Because let’s face it: there is nothing any of us can do to absolutely ensure our personal safety. You might have been unlucky enough, for example, to have been walking down a North End Boston city street in 1919 at the exact moment of the Great Boston Molasses Flood. Caused by the bursting of a large molasses storage tank, the Great Flood killed 21 people and injured another 150. (Source: Wikipedia. That is the picture at the top of this blog post). It is safe to say that none of the victims imagined “death by molasses” for themselves, that day or any day.

Worshiping safety also means you would have to turn in your “Person of Faith” card. This is because we rely on our own devices and not God to provide our security. We imagine that a higher wall, a bigger gun, a deadlier bomb, a more powerful X-Ray, or a better set of laws will give us the safety we seek. Proverbs 29:25 helpfully reminds us, “The fear of others lays a snare, but one who trusts in the Lord is secure.” (Proverbs 29:25, NRSV).

The truth is: SAFETY comes from God and God alone.

In his life and preaching SAFETY seemed to exist – if it existed at all – at the very bottom of Jesus’ priority list. Time and time again we see him endangering his personal safety by violating Sabbath laws, eating with the wrong people, pronouncing forgiveness to sinners (“Who is this that thinks he can forgive?”), touching lepers, walking on water, and defying political and religious authority.

And as we watch Jesus work, we know his courage doesn’t come from the heart of a daredevil; it comes from an unshakable faith in the God who created him and sent him into the world on his mission of mercy. Jesus summed up his own views on security pretty well when he said, “Those who try to make their life secure will lose it, but those who lose their life will keep it.” (Luke 17:33, NRSV).

Safety and security are important. But pursuing these as the ultimate value of life is not only unfaithful to God’s word… it is downright dangerous to the world. As Jesus said to his disciples in his farewell message in John: “I have said this to you, so that in me you may have peace. In the world you face persecution. But take courage; I have conquered the world!” (John 16:33, NRSV).
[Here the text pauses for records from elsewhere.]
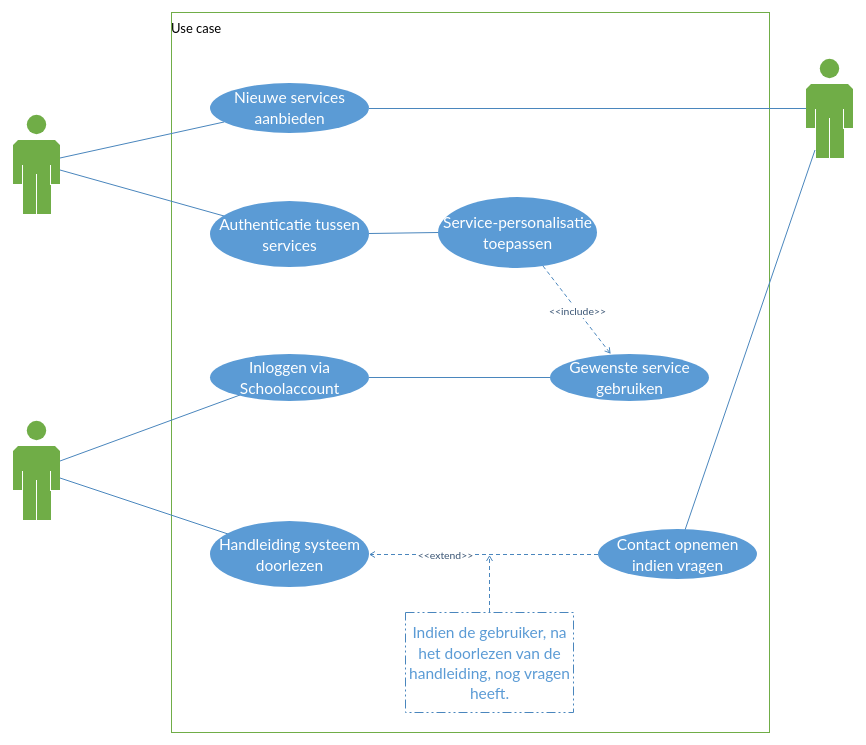
<!DOCTYPE html>
<html lang="nl">
<head>
<meta charset="utf-8">
<title>Use case</title>
<style>
:root {
  --paper: #ffffff;
  --actor: #70ad47;
  --system: #70ad47;
  --case: #5b9bd5;
  --link: #4a86bd;
  --stereotype: #3b5675;
  --ink: #000000;
}
* { box-sizing: border-box; }
html, body { margin: 0; }
body { background: var(--paper); overflow: hidden; }
.diagram {
  position: relative;
  width: 866px;
  height: 745px;
  overflow: hidden;
  background: var(--paper);
  font: 15.5px/21px Lato, Carlito, sans-serif;
}
.system {
  position: absolute;
  left: 171px; top: 12px;
  width: 599px; height: 721px;
  border: 1px solid var(--system);
}
.system h1 {
  margin: 5px 0 0 -1px;
  font-size: 13px;
  line-height: 20px;
  font-weight: 400;
  color: var(--ink);
}
.drawing { position: absolute; inset: 0; }
.links { fill: none; stroke: var(--link); stroke-width: 1; }
.dashed { stroke-dasharray: 4 3; }
.actors { fill: var(--actor); }
.seams { stroke: var(--paper); stroke-width: 1; }
.case, .note {
  position: absolute;
  display: flex;
  align-items: center;
  justify-content: center;
  text-align: center;
  white-space: nowrap;
}
.case {
  width: 159px;
  border-radius: 50%;
  background: var(--case);
  color: var(--paper);
}
.offer { left: 210px; top: 83px; height: 50px; }
.authenticate { left: 210px; top: 201px; height: 66px; padding-top: 2px; }
.personalise { left: 438px; top: 197px; height: 71px; padding-top: 1px; }
.login { left: 210px; top: 354px; height: 47px; padding-top: 1px; }
.use-service { left: 550px; top: 354px; height: 47px; padding-top: 1px; }
.manual { left: 210px; top: 521px; height: 66px; padding-top: 2px; }
.contact { left: 598px; top: 529px; height: 50px; padding-top: 1px; }
.stereotype {
  position: absolute;
  height: 14px;
  width: 57px;
  text-align: center;
  white-space: nowrap;
  background: var(--paper);
  color: var(--stereotype);
  font-size: 10.4px;
  line-height: 14px;
}
.include { left: 549px; top: 304px; }
.extend { left: 417px; top: 548px; }
.note {
  left: 405px; top: 612px;
  width: 169px; height: 101px;
  padding-top: 1px;
  color: var(--case);
  line-height: 20.4px;
}
</style>
</head>
<body>
<main class="diagram">
  <section class="system"><h1>Use case</h1></section>

  <svg class="drawing" width="866" height="745" viewBox="0 0 866 745" aria-hidden="true">
    <defs>
      <g id="actor">
        <circle cx="23.5" cy="9.5" r="9.7"/>
        <path d="M5 25H42L47 30V69H38V99H10V69H0V30Z"/>
        <path class="seams" d="M9.5 50V70M37.5 50V70M23.5 59V99" fill="none"/>
      </g>
      <marker id="arrow" markerWidth="8" markerHeight="8" refX="6" refY="4" orient="auto" markerUnits="userSpaceOnUse">
        <path d="M1 1L6 4L1 7" fill="none" stroke="#4a86bd"/>
      </marker>
    </defs>
    <g class="links">
      <line x1="60" y1="158" x2="224" y2="122"/>
      <line x1="60" y1="170" x2="224" y2="216"/>
      <line x1="369" y1="108.5" x2="806" y2="108.5"/>
      <line x1="369" y1="233.5" x2="438" y2="232.5"/>
      <line x1="369" y1="377.5" x2="550" y2="377.5"/>
      <line x1="60" y1="461" x2="240" y2="395"/>
      <line x1="60" y1="478" x2="228" y2="534"/>
      <line x1="815" y1="150" x2="685" y2="530"/>
    </g>
    <g class="links dashed">
      <line x1="543" y1="266" x2="610" y2="353" marker-end="url(#arrow)"/>
      <line x1="598" y1="554.5" x2="370" y2="554.5" marker-end="url(#arrow)"/>
      <line x1="489.5" y1="612" x2="489.5" y2="556" marker-end="url(#arrow)"/>
    </g>
    <rect class="links" x="405.5" y="612.5" width="168" height="100" stroke-dasharray="9 3 2 3 2 3"/>
    <g class="actors">
      <use href="#actor" x="13" y="115"/>
      <use href="#actor" x="13" y="421"/>
      <use href="#actor" x="806" y="59"/>
    </g>
  </svg>

  <div class="case offer">Nieuwe services<br>aanbieden</div>
  <div class="case authenticate">Authenticatie tussen<br>services</div>
  <div class="case personalise">Service-personalisatie<br>toepassen</div>
  <div class="case login">Inloggen via<br>Schoolaccount</div>
  <div class="case use-service">Gewenste service<br>gebruiken</div>
  <div class="case manual">Handleiding systeem<br>doorlezen</div>
  <div class="case contact">Contact opnemen<br>indien vragen</div>

  <span class="stereotype include">&lt;&lt;include&gt;&gt;</span>
  <span class="stereotype extend">&lt;&lt;extend&gt;&gt;</span>

  <aside class="note">Indien de gebruiker, na<br>het doorlezen van de<br>handleiding, nog vragen<br>heeft.</aside>
</main>
</body>
</html>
AMEN.




Enter your email address to follow this blog and receive notifications of new posts by email.